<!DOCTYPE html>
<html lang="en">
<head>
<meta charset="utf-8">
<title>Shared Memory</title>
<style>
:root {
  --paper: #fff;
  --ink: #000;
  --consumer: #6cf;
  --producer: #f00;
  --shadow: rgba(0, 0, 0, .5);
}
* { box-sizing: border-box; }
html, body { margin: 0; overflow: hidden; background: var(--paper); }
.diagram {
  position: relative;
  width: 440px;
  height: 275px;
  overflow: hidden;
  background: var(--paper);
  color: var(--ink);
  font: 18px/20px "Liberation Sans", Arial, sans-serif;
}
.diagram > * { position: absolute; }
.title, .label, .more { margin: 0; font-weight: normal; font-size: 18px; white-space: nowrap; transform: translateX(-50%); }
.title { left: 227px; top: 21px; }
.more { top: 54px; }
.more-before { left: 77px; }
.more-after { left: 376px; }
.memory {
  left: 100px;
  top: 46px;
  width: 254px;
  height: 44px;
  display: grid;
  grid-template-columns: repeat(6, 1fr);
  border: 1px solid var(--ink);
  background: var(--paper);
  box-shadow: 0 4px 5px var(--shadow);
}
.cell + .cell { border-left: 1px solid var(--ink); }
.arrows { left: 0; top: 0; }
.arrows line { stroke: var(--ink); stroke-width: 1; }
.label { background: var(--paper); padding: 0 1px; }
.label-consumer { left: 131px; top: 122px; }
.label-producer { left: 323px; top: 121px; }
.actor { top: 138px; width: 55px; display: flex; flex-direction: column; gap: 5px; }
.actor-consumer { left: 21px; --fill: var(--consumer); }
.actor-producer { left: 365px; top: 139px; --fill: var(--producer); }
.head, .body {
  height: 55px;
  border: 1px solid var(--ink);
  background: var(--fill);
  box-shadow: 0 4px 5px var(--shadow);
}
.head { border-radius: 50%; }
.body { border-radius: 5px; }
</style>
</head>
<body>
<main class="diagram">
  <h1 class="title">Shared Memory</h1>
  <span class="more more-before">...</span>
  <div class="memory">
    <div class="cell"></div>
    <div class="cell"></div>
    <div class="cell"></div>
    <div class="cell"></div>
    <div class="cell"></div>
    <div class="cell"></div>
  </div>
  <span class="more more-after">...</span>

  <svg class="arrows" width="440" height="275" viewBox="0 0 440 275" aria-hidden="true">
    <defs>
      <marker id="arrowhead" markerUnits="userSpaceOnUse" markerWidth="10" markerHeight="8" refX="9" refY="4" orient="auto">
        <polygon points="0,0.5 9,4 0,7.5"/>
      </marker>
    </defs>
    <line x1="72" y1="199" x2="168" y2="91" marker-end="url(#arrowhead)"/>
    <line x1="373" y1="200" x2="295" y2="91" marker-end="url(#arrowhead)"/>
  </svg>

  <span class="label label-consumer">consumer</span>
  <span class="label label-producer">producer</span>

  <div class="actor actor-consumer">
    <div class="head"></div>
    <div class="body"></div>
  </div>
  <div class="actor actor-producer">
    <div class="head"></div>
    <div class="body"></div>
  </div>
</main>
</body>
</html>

************

Copy every line above without changes.

<!DOCTYPE html>
<html lang="en">
<head>
<meta charset="utf-8">
<title>Shared Memory</title>
<style>
:root {
  --paper: #fff;
  --ink: #000;
  --consumer: #6cf;
  --producer: #f00;
  --shadow: rgba(0, 0, 0, .5);
}
* { box-sizing: border-box; }
html, body { margin: 0; overflow: hidden; background: var(--paper); }
.diagram {
  position: relative;
  width: 440px;
  height: 275px;
  overflow: hidden;
  background: var(--paper);
  color: var(--ink);
  font: 18px/20px "Liberation Sans", Arial, sans-serif;
}
.diagram > * { position: absolute; }
.title, .label, .more { margin: 0; font-weight: normal; font-size: 18px; white-space: nowrap; transform: translateX(-50%); }
.title { left: 227px; top: 21px; }
.more { top: 54px; }
.more-before { left: 77px; }
.more-after { left: 376px; }
.memory {
  left: 100px;
  top: 46px;
  width: 254px;
  height: 44px;
  display: grid;
  grid-template-columns: repeat(6, 1fr);
  border: 1px solid var(--ink);
  background: var(--paper);
  box-shadow: 0 4px 5px var(--shadow);
}
.cell + .cell { border-left: 1px solid var(--ink); }
.arrows { left: 0; top: 0; }
.arrows line { stroke: var(--ink); stroke-width: 1; }
.label { background: var(--paper); padding: 0 1px; }
.label-consumer { left: 131px; top: 122px; }
.label-producer { left: 323px; top: 121px; }
.actor { top: 138px; width: 55px; display: flex; flex-direction: column; gap: 5px; }
.actor-consumer { left: 21px; --fill: var(--consumer); }
.actor-producer { left: 365px; top: 139px; --fill: var(--producer); }
.head, .body {
  height: 55px;
  border: 1px solid var(--ink);
  background: var(--fill);
  box-shadow: 0 4px 5px var(--shadow);
}
.head { border-radius: 50%; }
.body { border-radius: 5px; }
</style>
</head>
<body>
<main class="diagram">
  <h1 class="title">Shared Memory</h1>
  <span class="more more-before">...</span>
  <div class="memory">
    <div class="cell"></div>
    <div class="cell"></div>
    <div class="cell"></div>
    <div class="cell"></div>
    <div class="cell"></div>
    <div class="cell"></div>
  </div>
  <span class="more more-after">...</span>

  <svg class="arrows" width="440" height="275" viewBox="0 0 440 275" aria-hidden="true">
    <defs>
      <marker id="arrowhead" markerUnits="userSpaceOnUse" markerWidth="10" markerHeight="8" refX="9" refY="4" orient="auto">
        <polygon points="0,0.5 9,4 0,7.5"/>
      </marker>
    </defs>
    <line x1="72" y1="199" x2="168" y2="91" marker-end="url(#arrowhead)"/>
    <line x1="373" y1="200" x2="295" y2="91" marker-end="url(#arrowhead)"/>
  </svg>

  <span class="label label-consumer">consumer</span>
  <span class="label label-producer">producer</span>

  <div class="actor actor-consumer">
    <div class="head"></div>
    <div class="body"></div>
  </div>
  <div class="actor actor-producer">
    <div class="head"></div>
    <div class="body"></div>
  </div>
</main>
</body>
</html>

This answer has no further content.